Of the three buildings shown in the Washington, DC, sesquicentennial issue, the Supreme Court building was the last built (1932-1935). The 3-cent stamp featuring an image of this building was the third of four stamps issued to commemorate the National Capital sesquicentennial event.
The Post Office Department released the stamp on August 2, 1950. The vignette presents an image of the Supreme Court building. Under the building, the words "US Supreme Court" appear over the words "National Capital Sesquicentennial." The denomination appears in the lower left corner, and at the bottom appear the words "United States Postage."
It is interesting to note that the Montarrenti quarries of Siena, Italy, supplied some of the marble for the building and that Benito Mussolini was personally petitioned in May 1933 to insure that only the finest marble was sent to the United States.
Charles R. Chickering designed the stamp, and G. A. Gundersen engraved it. The Bureau of Engraving and Printing produced 324,007 stamps of this issue.

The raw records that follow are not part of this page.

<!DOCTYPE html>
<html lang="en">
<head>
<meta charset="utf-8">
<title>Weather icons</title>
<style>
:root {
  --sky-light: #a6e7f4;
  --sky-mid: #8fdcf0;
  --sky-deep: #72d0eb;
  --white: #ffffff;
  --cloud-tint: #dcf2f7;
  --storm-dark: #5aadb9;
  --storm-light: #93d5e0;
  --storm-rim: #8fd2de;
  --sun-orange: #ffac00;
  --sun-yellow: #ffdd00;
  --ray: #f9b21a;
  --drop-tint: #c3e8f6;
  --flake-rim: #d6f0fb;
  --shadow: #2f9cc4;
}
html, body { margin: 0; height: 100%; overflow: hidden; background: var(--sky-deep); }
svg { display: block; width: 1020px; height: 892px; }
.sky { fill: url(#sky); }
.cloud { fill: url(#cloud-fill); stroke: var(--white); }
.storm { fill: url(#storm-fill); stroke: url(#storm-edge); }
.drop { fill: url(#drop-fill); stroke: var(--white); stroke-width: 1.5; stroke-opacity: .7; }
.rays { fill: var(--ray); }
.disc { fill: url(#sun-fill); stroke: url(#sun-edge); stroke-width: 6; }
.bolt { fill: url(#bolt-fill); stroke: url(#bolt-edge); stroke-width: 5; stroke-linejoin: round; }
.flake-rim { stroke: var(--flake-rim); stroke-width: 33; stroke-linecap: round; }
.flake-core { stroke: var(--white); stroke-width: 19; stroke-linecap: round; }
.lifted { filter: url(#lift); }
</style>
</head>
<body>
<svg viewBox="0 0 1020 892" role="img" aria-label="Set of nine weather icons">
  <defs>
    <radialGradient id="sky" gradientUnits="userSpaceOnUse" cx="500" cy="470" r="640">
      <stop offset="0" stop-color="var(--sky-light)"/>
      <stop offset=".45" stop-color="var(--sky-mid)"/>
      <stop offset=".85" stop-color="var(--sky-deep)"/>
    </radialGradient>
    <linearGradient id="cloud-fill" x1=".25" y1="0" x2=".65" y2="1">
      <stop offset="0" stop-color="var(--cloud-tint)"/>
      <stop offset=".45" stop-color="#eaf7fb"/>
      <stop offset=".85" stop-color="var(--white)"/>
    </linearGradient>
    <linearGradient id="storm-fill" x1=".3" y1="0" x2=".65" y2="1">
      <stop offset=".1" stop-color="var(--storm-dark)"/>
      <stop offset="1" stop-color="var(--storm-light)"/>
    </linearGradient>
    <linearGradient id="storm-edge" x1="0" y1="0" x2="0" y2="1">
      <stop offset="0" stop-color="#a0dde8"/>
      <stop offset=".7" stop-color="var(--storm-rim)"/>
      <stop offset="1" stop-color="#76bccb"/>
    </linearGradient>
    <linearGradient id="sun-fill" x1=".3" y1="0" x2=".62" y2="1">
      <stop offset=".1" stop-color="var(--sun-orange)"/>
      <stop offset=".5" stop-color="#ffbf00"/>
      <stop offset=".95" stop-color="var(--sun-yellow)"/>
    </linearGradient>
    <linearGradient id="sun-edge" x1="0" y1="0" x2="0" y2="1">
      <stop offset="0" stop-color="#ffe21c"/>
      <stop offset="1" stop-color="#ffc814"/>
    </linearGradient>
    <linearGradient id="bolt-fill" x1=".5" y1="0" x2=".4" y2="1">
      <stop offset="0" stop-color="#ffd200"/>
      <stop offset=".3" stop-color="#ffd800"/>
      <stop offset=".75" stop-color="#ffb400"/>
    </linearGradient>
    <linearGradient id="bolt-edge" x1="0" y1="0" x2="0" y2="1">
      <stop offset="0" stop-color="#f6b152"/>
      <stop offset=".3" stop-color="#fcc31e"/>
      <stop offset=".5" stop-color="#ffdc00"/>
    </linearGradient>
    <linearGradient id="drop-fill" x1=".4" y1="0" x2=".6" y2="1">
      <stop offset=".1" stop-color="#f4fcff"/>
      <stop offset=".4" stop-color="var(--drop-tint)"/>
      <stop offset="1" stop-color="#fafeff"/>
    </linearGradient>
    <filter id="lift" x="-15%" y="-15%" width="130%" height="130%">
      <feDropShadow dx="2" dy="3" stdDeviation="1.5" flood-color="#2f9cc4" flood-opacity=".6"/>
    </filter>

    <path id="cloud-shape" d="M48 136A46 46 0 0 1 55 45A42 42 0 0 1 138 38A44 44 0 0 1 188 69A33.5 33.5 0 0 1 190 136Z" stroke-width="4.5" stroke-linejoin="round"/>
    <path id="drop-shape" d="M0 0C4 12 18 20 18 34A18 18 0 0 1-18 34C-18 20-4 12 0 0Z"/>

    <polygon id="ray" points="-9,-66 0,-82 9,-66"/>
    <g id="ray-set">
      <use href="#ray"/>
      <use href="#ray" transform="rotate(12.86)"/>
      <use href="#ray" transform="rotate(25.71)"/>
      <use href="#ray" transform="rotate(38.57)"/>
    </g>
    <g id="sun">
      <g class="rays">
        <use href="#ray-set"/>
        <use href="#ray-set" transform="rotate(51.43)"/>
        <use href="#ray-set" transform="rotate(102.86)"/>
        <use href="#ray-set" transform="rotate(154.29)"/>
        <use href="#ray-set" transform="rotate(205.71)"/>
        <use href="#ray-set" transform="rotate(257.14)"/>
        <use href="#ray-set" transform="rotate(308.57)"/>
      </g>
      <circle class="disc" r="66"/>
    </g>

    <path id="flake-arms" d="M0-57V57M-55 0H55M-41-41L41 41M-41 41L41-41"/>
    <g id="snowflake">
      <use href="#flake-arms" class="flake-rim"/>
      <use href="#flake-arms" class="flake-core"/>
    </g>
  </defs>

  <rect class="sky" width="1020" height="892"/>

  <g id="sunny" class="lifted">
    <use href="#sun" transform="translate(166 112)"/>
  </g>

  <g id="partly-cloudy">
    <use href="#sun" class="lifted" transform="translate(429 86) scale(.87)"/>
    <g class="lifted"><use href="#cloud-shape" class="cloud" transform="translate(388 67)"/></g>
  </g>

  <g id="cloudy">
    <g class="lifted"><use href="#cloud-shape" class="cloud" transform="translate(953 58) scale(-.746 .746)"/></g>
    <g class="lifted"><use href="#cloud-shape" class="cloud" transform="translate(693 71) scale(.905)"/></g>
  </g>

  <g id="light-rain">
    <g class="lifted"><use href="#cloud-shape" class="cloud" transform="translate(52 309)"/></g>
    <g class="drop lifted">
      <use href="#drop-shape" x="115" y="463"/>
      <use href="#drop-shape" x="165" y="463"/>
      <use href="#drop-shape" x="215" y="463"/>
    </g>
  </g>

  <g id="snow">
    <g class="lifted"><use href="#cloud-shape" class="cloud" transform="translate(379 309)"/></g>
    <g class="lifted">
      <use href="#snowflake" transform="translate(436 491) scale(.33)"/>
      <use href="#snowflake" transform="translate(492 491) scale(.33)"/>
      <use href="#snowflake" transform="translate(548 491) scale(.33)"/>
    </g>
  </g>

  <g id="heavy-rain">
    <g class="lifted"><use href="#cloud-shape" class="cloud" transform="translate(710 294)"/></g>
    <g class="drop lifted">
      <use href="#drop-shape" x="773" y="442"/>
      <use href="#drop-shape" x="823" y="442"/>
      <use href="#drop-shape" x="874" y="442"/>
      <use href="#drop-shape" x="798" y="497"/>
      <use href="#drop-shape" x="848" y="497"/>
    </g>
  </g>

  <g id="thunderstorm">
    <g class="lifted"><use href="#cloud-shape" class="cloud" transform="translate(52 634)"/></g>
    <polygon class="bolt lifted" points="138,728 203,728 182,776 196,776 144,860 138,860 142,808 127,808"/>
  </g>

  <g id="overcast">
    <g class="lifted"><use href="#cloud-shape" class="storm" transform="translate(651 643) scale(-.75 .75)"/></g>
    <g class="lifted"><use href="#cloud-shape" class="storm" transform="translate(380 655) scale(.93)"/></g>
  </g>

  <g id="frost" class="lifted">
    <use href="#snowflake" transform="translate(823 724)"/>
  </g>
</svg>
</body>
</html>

The Bureau of Engraving and Printing produced this stamp in light violet on a rotary press using and Electric Eye plate. Perforations were 10 1/2 x 11, and the stamp was printed in four panes of fifty stamps each.
Kloetzel, James E., ed. 2008 Specialized Catalogue of United States Stamps and Covers. 86th ed. Sidney, Ohio. Scott Publishing Co., 2009.
Allen, Bob. "US Stamps 1847USA Knowledge is Power." http://1847usa.com/identify/YearSets/1950.htm
Wikipedia. "United States Supreme Court building." http://en.wikipedia.org/wiki/United_States_Supreme_Court_building